- Task item
Collect all lines from the records below that include the word "return".

- Dataset entries
____

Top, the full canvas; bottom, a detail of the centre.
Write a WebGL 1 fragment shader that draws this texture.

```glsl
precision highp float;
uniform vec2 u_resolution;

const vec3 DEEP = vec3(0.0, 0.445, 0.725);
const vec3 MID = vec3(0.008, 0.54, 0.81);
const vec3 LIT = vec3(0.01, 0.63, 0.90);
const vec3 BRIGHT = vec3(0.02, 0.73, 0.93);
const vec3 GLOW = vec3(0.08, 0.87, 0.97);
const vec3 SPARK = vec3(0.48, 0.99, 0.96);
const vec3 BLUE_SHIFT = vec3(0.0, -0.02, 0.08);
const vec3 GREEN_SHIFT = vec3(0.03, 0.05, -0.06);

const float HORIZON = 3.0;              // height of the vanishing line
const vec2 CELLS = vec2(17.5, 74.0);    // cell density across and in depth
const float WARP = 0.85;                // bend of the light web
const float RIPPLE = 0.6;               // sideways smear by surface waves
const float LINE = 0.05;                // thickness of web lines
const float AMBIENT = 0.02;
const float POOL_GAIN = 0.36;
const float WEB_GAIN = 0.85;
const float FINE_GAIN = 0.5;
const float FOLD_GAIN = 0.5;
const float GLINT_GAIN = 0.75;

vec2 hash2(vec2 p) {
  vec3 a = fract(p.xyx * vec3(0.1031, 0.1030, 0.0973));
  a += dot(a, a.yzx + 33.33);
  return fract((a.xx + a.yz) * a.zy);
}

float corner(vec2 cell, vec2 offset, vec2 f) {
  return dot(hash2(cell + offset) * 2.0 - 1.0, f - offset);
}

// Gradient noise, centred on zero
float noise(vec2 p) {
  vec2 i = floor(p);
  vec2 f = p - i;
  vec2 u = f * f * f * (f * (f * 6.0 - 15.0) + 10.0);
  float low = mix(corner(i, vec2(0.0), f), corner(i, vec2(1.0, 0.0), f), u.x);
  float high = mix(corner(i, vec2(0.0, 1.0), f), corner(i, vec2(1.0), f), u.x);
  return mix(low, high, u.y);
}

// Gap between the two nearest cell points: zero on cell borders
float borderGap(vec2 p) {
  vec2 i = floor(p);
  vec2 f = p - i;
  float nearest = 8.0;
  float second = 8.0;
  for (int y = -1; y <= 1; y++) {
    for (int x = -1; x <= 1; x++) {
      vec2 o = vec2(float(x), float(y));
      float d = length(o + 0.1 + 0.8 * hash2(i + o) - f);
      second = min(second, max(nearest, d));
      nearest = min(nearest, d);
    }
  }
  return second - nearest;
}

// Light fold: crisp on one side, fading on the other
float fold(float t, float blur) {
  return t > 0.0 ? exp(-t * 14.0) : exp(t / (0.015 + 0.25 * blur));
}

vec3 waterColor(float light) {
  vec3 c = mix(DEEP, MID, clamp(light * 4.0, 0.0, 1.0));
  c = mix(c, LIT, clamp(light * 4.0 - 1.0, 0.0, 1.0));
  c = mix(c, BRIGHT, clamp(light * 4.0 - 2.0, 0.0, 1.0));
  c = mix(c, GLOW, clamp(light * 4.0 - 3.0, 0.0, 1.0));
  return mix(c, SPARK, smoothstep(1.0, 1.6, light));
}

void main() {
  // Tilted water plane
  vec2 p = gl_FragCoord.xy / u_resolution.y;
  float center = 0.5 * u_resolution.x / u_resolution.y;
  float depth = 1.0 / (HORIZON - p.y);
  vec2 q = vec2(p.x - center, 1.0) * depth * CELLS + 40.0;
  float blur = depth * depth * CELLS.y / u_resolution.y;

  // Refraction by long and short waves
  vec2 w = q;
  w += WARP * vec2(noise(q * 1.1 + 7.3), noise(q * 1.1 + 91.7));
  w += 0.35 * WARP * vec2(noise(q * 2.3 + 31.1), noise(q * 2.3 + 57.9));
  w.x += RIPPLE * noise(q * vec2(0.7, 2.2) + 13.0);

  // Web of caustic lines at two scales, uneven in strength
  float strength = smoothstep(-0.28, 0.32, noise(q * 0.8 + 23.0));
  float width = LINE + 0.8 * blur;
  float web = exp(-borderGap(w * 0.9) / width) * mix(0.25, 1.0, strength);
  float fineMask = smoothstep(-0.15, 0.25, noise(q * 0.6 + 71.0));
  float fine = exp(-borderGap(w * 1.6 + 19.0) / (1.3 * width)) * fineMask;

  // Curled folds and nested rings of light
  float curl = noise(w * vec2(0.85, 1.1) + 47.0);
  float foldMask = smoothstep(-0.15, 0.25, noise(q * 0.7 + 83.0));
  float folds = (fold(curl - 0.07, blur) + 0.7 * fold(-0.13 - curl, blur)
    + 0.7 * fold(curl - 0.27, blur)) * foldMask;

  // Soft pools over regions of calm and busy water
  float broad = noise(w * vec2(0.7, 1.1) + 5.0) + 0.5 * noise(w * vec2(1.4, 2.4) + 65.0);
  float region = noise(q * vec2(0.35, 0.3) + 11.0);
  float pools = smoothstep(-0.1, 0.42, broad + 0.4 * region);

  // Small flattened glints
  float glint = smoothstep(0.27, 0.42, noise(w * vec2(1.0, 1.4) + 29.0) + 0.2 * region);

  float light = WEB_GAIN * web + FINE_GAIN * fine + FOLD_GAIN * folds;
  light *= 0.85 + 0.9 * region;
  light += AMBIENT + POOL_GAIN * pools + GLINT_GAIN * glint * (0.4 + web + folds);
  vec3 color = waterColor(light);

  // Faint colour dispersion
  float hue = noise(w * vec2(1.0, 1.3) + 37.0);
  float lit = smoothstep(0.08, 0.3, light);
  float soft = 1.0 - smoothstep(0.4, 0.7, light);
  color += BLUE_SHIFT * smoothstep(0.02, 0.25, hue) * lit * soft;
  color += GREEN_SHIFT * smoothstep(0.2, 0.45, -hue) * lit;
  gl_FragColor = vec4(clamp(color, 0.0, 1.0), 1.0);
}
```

____

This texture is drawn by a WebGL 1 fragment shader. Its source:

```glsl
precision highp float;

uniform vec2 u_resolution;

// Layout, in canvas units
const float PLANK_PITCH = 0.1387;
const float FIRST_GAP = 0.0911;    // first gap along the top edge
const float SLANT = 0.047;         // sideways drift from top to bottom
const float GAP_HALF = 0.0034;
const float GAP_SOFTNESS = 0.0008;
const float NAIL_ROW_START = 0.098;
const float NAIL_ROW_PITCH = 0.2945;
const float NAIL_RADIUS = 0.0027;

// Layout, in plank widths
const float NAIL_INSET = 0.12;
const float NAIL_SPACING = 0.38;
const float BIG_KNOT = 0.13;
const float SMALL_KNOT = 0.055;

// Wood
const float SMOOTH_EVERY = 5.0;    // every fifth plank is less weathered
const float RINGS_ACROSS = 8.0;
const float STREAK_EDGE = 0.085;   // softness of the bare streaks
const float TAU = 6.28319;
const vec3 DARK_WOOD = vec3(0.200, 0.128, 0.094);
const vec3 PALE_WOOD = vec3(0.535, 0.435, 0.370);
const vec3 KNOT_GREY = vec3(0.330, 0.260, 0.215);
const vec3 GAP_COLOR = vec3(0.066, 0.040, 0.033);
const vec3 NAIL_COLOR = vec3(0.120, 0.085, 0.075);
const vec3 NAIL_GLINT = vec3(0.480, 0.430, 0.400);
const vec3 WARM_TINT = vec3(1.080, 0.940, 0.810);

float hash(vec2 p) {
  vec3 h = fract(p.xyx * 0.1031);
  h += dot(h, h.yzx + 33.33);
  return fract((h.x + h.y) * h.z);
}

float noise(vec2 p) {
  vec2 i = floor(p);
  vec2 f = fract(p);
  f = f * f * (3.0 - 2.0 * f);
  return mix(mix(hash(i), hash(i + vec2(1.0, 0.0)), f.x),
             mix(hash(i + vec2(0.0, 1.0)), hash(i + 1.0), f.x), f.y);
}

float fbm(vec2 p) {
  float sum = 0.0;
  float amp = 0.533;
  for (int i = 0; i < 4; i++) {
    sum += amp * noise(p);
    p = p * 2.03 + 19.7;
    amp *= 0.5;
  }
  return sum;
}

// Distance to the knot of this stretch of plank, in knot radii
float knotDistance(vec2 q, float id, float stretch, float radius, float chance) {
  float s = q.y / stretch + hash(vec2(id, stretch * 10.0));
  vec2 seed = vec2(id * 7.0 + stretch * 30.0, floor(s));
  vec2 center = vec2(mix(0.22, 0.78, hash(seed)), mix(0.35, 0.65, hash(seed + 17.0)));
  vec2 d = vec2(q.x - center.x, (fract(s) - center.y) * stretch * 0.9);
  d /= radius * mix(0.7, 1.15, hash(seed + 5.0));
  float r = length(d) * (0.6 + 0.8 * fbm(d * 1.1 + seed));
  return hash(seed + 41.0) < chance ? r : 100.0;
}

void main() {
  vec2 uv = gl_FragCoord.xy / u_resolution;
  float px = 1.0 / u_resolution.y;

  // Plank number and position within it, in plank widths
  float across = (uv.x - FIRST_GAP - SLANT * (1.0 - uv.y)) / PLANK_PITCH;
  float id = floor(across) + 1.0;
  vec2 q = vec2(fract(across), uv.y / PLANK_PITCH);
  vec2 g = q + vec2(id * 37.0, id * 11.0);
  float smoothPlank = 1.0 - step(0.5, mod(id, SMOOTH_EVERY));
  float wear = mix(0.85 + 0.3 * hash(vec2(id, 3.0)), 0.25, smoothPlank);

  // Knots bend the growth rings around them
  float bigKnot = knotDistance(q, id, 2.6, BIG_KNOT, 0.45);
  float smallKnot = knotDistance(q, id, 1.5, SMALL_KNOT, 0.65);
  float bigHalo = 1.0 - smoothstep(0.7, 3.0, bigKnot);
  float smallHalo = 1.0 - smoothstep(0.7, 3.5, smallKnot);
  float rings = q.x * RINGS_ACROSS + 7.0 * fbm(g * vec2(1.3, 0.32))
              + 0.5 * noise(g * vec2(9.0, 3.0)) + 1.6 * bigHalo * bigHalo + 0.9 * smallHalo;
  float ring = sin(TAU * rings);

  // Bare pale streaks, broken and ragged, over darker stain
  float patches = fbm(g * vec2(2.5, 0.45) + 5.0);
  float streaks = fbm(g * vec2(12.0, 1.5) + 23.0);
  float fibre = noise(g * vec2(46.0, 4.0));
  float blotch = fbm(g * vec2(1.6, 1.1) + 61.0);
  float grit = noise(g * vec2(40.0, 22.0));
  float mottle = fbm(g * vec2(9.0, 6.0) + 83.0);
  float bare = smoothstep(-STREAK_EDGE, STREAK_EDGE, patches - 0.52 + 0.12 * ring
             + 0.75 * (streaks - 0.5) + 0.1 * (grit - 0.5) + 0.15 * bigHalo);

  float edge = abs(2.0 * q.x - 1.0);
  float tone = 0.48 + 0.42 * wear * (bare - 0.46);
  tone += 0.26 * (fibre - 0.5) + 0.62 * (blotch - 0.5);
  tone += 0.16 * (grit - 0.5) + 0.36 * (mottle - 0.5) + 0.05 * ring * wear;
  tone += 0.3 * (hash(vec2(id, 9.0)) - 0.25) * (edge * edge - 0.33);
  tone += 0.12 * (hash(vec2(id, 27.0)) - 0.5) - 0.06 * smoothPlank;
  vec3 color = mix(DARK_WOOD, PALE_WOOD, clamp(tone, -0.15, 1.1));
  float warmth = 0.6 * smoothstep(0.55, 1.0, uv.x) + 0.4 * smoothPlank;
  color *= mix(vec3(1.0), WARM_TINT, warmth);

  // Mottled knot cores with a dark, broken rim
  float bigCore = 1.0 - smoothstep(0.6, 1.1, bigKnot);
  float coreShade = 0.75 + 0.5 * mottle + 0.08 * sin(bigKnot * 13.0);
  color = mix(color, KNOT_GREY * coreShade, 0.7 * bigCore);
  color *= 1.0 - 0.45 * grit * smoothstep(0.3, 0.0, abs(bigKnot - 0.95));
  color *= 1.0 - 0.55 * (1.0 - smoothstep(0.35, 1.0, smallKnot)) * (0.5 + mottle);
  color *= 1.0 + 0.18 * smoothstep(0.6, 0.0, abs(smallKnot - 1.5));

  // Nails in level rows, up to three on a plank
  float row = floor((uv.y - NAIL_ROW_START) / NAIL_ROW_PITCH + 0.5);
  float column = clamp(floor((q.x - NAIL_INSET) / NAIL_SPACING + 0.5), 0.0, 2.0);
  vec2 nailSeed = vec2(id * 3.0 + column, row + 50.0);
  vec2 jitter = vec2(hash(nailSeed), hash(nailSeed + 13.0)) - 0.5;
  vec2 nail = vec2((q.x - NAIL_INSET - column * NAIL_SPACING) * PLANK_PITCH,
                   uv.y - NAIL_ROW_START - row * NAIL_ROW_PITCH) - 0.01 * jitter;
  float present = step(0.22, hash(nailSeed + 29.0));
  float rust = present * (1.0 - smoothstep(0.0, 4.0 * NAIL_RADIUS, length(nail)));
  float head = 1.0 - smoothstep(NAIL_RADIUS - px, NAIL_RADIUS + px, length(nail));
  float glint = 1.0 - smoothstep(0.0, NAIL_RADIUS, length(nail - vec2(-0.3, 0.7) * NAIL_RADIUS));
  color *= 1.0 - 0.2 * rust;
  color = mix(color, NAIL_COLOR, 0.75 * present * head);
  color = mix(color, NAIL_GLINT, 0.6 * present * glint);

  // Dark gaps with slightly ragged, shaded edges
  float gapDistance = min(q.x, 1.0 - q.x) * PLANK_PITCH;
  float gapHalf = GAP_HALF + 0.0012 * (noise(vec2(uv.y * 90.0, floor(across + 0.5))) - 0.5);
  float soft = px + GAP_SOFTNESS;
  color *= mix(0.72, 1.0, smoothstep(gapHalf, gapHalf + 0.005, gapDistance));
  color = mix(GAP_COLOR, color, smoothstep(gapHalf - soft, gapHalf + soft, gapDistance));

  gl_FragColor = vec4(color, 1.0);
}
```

____

- Response
  return fract((a.xx + a.yz) * a.zy);
  return dot(hash2(cell + offset) * 2.0 - 1.0, f - offset);
  return mix(low, high, u.y);
  return second - nearest;
  return t > 0.0 ? exp(-t * 14.0) : exp(t / (0.015 + 0.25 * blur));
  return mix(c, SPARK, smoothstep(1.0, 1.6, light));
  return fract((h.x + h.y) * h.z);
  return mix(mix(hash(i), hash(i + vec2(1.0, 0.0)), f.x),
  return sum;
  return hash(seed + 41.0) < chance ? r : 100.0;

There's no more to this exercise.